(Input records begins)

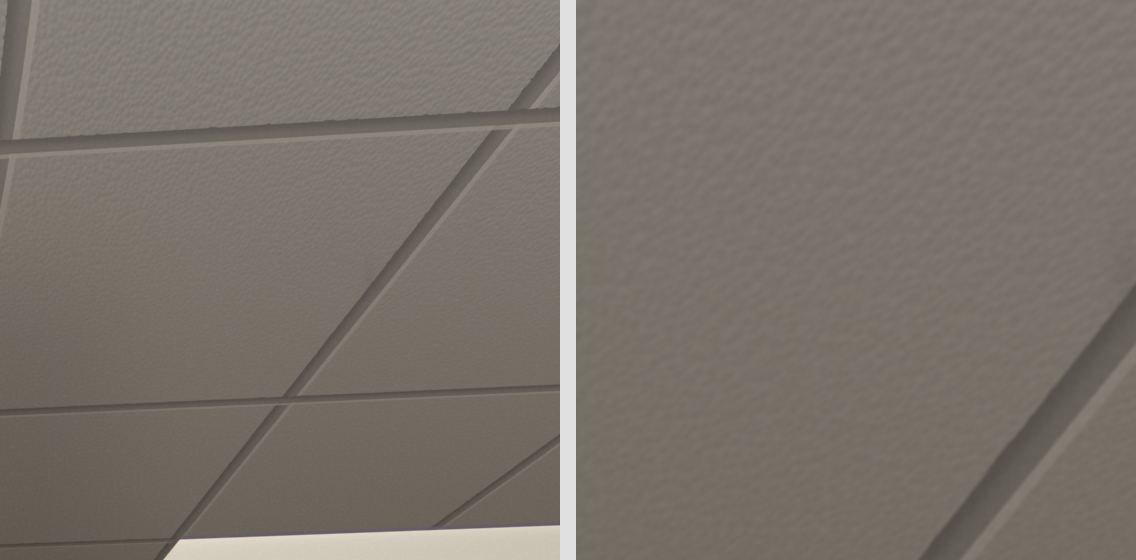
Left, the full canvas; right, a detail of the centre.
Give the GLSL for this pattern, as a WebGL 1 fragment shader.

```glsl
precision highp float;
// Suspended ceiling of stippled tiles in a grid of bars, in perspective, with a lit panel below.

uniform vec2 u_resolution;

const vec2 VANISH = vec2(-0.28, -0.704);       // where the long bars meet
const float HORIZON_TILT = 0.0147;
const float CROSS_TILT = 0.0315;
const vec2 GRID_ORIGIN = vec2(0.200, 0.7025);
const vec2 GRID_PITCH = vec2(0.609, 0.345);
const float LENS_BEND = 0.10;
const vec2 BAR_HALF = vec2(0.020, 0.0175);     // half widths, in tiles
const vec2 LIP_WIDTH = vec2(0.014, 0.012);     // bright tile edge beside a bar
const float EDGE_SOFT = 0.0018;
const vec2 STIPPLE_SCALE = vec2(90.0, 65.0);
const float STIPPLE_DEPTH = 0.045;
const float GRAIN_DEPTH = 0.016;
const float BAR_WEAR = 0.0022;
const vec2 SCUFF_POS = vec2(0.660, 0.505);
const vec3 TILE_NEAR = vec3(0.525, 0.505, 0.470);
const vec3 TILE_FAR = vec3(0.400, 0.377, 0.340);
const vec3 CORNER_TINT = vec3(0.94, 0.91, 0.91);
const vec3 PANEL = vec3(0.83, 0.80, 0.74);
const vec3 FRINGE = vec3(0.40, 0.35, 0.43);

vec2 hash2(vec2 p) {
  vec3 q = fract(p.xyx * vec3(0.1031, 0.1030, 0.0973));
  q += dot(q, q.yzx + 33.33);
  return fract((q.xx + q.yz) * q.zy);
}

// Distance to the nearest scattered point.
float cellular(vec2 p) {
  vec2 cell = floor(p);
  vec2 local = p - cell;
  float nearest = 2.0;
  for (int j = -1; j <= 1; j++) {
    for (int i = -1; i <= 1; i++) {
      vec2 o = vec2(float(i), float(j));
      vec2 d = o + hash2(cell + o) - local;
      nearest = min(nearest, dot(d, d));
    }
  }
  return sqrt(nearest);
}

float band(float d, float lo, float hi, float soft) {
  return smoothstep(lo - soft, lo + soft, d) - smoothstep(hi - soft, hi + soft, d);
}

// Draws one family of bars: bright lip first, then the shaded bar.
vec3 drawBar(vec3 col, vec3 light, float d, float halfWidth, float lip, float wear, float soft) {
  col = mix(col, light * 1.12, 0.8 * band(d, halfWidth, halfWidth + lip, soft));
  float across = smoothstep(-halfWidth, halfWidth * 0.6, d);
  vec3 body = light * mix(0.73, 0.86, across);
  return mix(col, body, band(d + wear, -halfWidth, halfWidth + wear, soft));
}

void main() {
  vec2 p = gl_FragCoord.xy / u_resolution;
  float soft = max(EDGE_SOFT, 0.75 / min(u_resolution.x, u_resolution.y));

  // Canvas to ceiling plane, with a slight lens bend at the top
  float rise = max(p.y - 0.5, 0.0);
  vec2 q = p - VANISH;
  q.x += LENS_BEND * rise * rise * (1.0 - p.x);
  float depth = q.y - HORIZON_TILT * q.x;
  float slope = q.x / depth;
  vec2 plane = vec2(slope, (1.0 + CROSS_TILT * q.x) / depth);
  vec2 tile = (plane - GRID_ORIGIN) / GRID_PITCH;

  // Canvas length of one tile, and signed canvas distance to the nearest bars
  vec2 span = GRID_PITCH * depth * vec2(inversesqrt(1.0 + slope * slope), depth);
  vec2 bars = (tile - floor(tile + 0.5)) * span;
  vec2 halfWidth = BAR_HALF * span;
  vec2 lip = LIP_WIDTH * span;

  // Light falling off downwards, warmer in the lower left
  vec3 light = mix(TILE_FAR, TILE_NEAR, pow(p.y, 0.8));
  float corner = (1.0 - smoothstep(0.0, 0.4, p.x)) * (1.0 - smoothstep(0.3, 0.75, p.y));
  light *= mix(vec3(1.0), CORNER_TINT, corner);

  // Embossed stipple, stronger on the near tiles
  vec2 stipple = tile * STIPPLE_SCALE;
  float relief = cellular(stipple) - cellular(stipple + vec2(0.3, 0.4));
  float nearness = mix(0.3, 1.0, smoothstep(0.25, 1.0, p.y));
  vec3 col = light + relief * STIPPLE_DEPTH * nearness;

  // Faint scuff beside the long bar
  vec2 scuff = (p - SCUFF_POS) / vec2(0.010, 0.032);
  col *= 1.0 - 0.04 * exp(-dot(scuff, scuff));

  // Long bars, then cross bars, with slightly chipped upper edges
  float chips = smoothstep(0.45, 0.9, cellular(p * 75.0)) * BAR_WEAR * nearness;
  col = drawBar(col, light, bars.x, halfWidth.x, lip.x, chips, soft);
  float beforePanel = 1.0 - step(1.0, tile.x) * step(1.5, tile.y);
  vec3 crossed = drawBar(col, light, bars.y, halfWidth.y, lip.y, chips, soft);
  col = mix(col, crossed, beforePanel);

  // Lit panel with a coloured fringe along its upper edge
  float below = (tile.y - 2.0) * span.y;
  float inside = (tile.x - 1.0) * span.x - halfWidth.x;
  float right = smoothstep(-soft, soft, inside);
  col = mix(col, FRINGE, 0.75 * right * band(below, -0.006, 0.0, soft));
  vec3 glow = PANEL * (1.03 - 0.08 * p.x) + 0.07 * exp(-max(below, 0.0) * 90.0);
  col = mix(col, glow, right * smoothstep(-soft, soft, below));

  // Fine grain
  col += (cellular(p * 170.0) - 0.5) * GRAIN_DEPTH;
  gl_FragColor = vec4(clamp(col, 0.0, 1.0), 1.0);
}
```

(Input records ends)

Work task: Report each line in the preceding entries that holds the string "plane".

Answer section:
  // Canvas to ceiling plane, with a slight lens bend at the top
  vec2 plane = vec2(slope, (1.0 + CROSS_TILT * q.x) / depth);
  vec2 tile = (plane - GRID_ORIGIN) / GRID_PITCH;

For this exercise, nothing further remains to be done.